The Anna University will develop a communication micro-satellite in “about three years” with support from the Indian Space Research Organisation. It will also examine the suitability of some technology upgradation/validation concepts.
Though a similar satellite could be ready in ISRO laboratories in “about 18 months” this Rs. 4.09-crore, ISRO- supported venture was aimed at “generating human resource for the space programme and building capacity in the university to undertake advanced research and development activities.”
The Vice-Chancellor, A. Kalanidhi, and the ISRO chairman, K. Kasturirangan, announced the proposed development of the micro-satellite here today. The Anna University was selected from among “a few institutions” all over the country, Dr.Kasturirangan said. The university-ISRO linkage was on the lines of the ones space research organisations in advanced countries had established with some universities.
It was also one of the most cost-effective ways of human resource development in space technology. The ISRO would encourage other leading educational institutions to take up such ventures.
Dr.Kalanidhi said the university was the first in the country to have a tie-up of this nature with the ISRO.
The development of the satellite will be taken up at the newly formed Centre for Aerospace Research on the MIT campus of the university. The centre is headed by a former ISRO scientist, Rajaram Nagappa, and will derive inputs from ISRO specialists. Once ready, the satellite will be launched as a piggyback payload on the ISRO’s Polar Satellite Launch Vehicle.
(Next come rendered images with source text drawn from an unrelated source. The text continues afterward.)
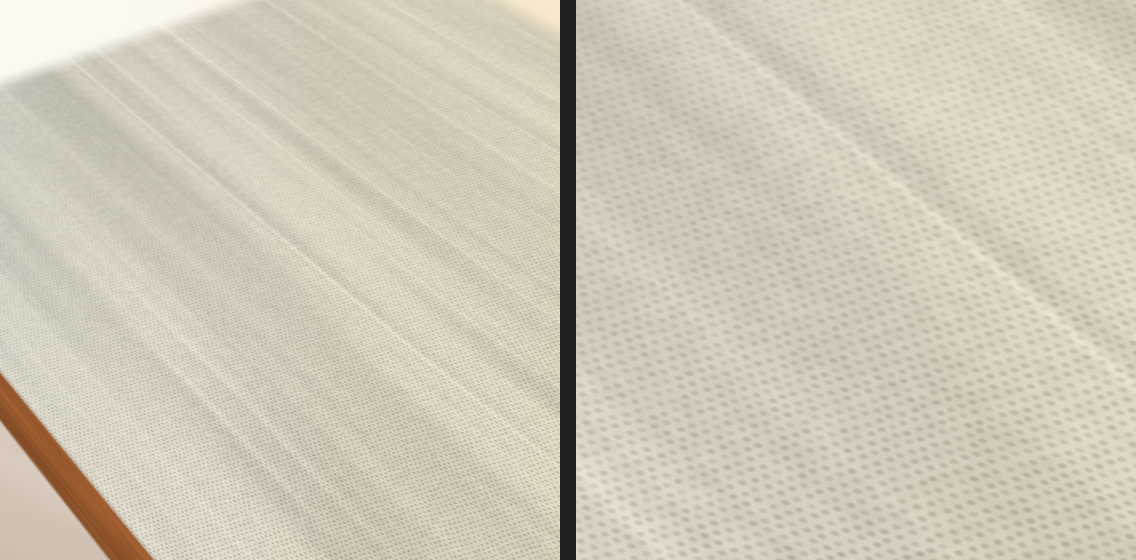
Left: the whole. Right: its middle third, enlarged.
Write a Shadertoy shader that draws this texture.

```glsl
// A pale woven table top seen in perspective, with streaks fanning from a far
// vanishing point, a wooden rim at the lower left and blurred light behind.
// The plane is mapped projectively; streaks and weave live in its coordinates.

float hash(vec2 p) {
    return fract(sin(dot(p, vec2(127.1, 311.7))) * 43758.5453);
}

float noise(vec2 p) {
    vec2 i = floor(p), f = fract(p);
    f = f * f * (3.0 - 2.0 * f);
    return mix(mix(hash(i), hash(i + vec2(1, 0)), f.x),
               mix(hash(i + vec2(0, 1)), hash(i + vec2(1, 1)), f.x), f.y);
}

// Narrow pale threads, one per cell, that fade in and out along their length
float threads(float across, float along) {
    float id = floor(across);
    float offset = 0.5 * (hash(vec2(id, 3.0)) - 0.5);
    float d = abs(fract(across) - 0.5 - offset);
    float width = mix(0.08, 0.2, hash(vec2(id, 8.0)));
    float strength = hash(vec2(id, 5.0)) * smoothstep(0.2, 0.75, noise(vec2(id * 7.3, along * 2.5)));
    return strength * (1.0 - smoothstep(0.0, width, d));
}

// Staggered dark hollows between the yarns
float hollows(vec2 q) {
    float row = floor(q.y);
    q.x += 0.5 * mod(row, 2.0);
    vec2 cell = floor(q);
    vec2 jitter = 0.2 * (vec2(hash(cell), hash(cell + 41.0)) - 0.5);
    float d = length(fract(q) - 0.5 - jitter);
    return (0.6 + 0.4 * hash(cell + 17.0)) * (1.0 - smoothstep(0.08, 0.46, d));
}

vec3 clothColor(vec2 p, float across, float depth) {
    // Soft bands and fine threads, slightly wavy
    float wavy = across + 0.004 * (noise(vec2(across * 9.0, depth * 4.0)) - 0.5);
    float bands = 0.45 * noise(vec2(wavy * 26.0, depth * 1.3))
                + 0.35 * noise(vec2(wavy * 70.0, depth * 2.0))
                + 0.20 * noise(vec2(wavy * 170.0, depth * 2.5));
    float pale = threads(wavy * 46.0, depth) + 0.6 * threads(wavy * 83.0 + 0.4, depth + 9.0);
    float patches = noise(p * 3.0 + 5.0);

    vec3 col = mix(vec3(0.775, 0.755, 0.69), vec3(0.862, 0.84, 0.772),
                   smoothstep(0.12, 0.78, bands + 0.12 * (patches - 0.5)));
    col += 0.05 * pale;

    // Weave, sharp nearby and lost with distance
    vec2 yarn = vec2(across * 386.0, 1117.0 / depth);
    yarn += 0.5 * vec2(noise(yarn * 0.15), noise(yarn * 0.15 + 30.0));
    float near = smoothstep(2.1, 3.0, depth);
    col -= (0.025 + 0.115 * near) * (hollows(yarn) - 0.2);
    col += 0.03 * (noise(yarn * 0.8) - 0.5);

    // Cool haze at the left, warm light at the right
    col += vec3(0.03, 0.018, -0.012) * (p.x - 0.5);
    col -= 0.025 * smoothstep(0.45, 0.0, length(p - vec2(0.05, 0.8)) * 0.9 + 0.02);
    return col;
}

vec3 woodColor(float across, float depth) {
    float grain = noise(vec2(across * 900.0, depth * 9.0));
    float broad = noise(vec2(across * 220.0, depth * 3.0));
    vec3 col = mix(vec3(0.51, 0.29, 0.14), vec3(0.64, 0.38, 0.2), 0.5 * grain + 0.5 * broad);
    return col * mix(0.92, 1.06, smoothstep(0.637, 0.654, across));
}

void mainImage(out vec4 fragColor, in vec2 fragCoord) {
    vec2 p = fragCoord / iResolution.xy;

    // Projective plane coordinates around the vanishing point
    vec2 v = vec2(p.x + 1.71, 2.42 - p.y);
    float depth = v.y + 0.3 * v.x;
    float across = v.x / depth;

    vec3 col = clothColor(p, across, depth);

    // Rim with a thin shadow where it meets the cloth
    col *= 1.0 - 0.18 * (1.0 - smoothstep(0.0, 0.003, abs(across - 0.658)));
    col = mix(woodColor(across, depth), col, smoothstep(0.6572, 0.6588, across));

    // Blurred floor below the rim
    float floorStreak = noise(vec2(p.x * 4.0 + p.y * 3.0, p.y * 22.0 + p.x * 9.0));
    vec3 ground = mix(vec3(0.80, 0.74, 0.68), vec3(0.88, 0.83, 0.78),
                      0.5 * floorStreak + 1.6 * p.y);
    col = mix(ground, col, smoothstep(0.6358, 0.6385, across));

    // Bright surroundings beyond the two far edges
    vec3 glow = mix(vec3(0.99, 0.975, 0.935), vec3(0.97, 0.91, 0.79), smoothstep(0.2, 1.0, p.x));
    float farEdge = p.y - 0.846 - 0.347 * p.x;
    float beyond = max(smoothstep(-0.018, 0.022, farEdge), smoothstep(1.168, 1.194, across));
    col = mix(col, glow, beyond);

    fragColor = vec4(clamp(col, 0.0, 1.0), 1.0);
}
```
The development of the micro-satellite will stick to basics for this is the first time a project of this scale is attempted in a university setting. It will weigh 60 kg, have body-mounted solar panels generating about 40 watts electrical power and will be spin-stabilised. It will also have a data store-and-forward payload for conducting experiments on message transfer across the country.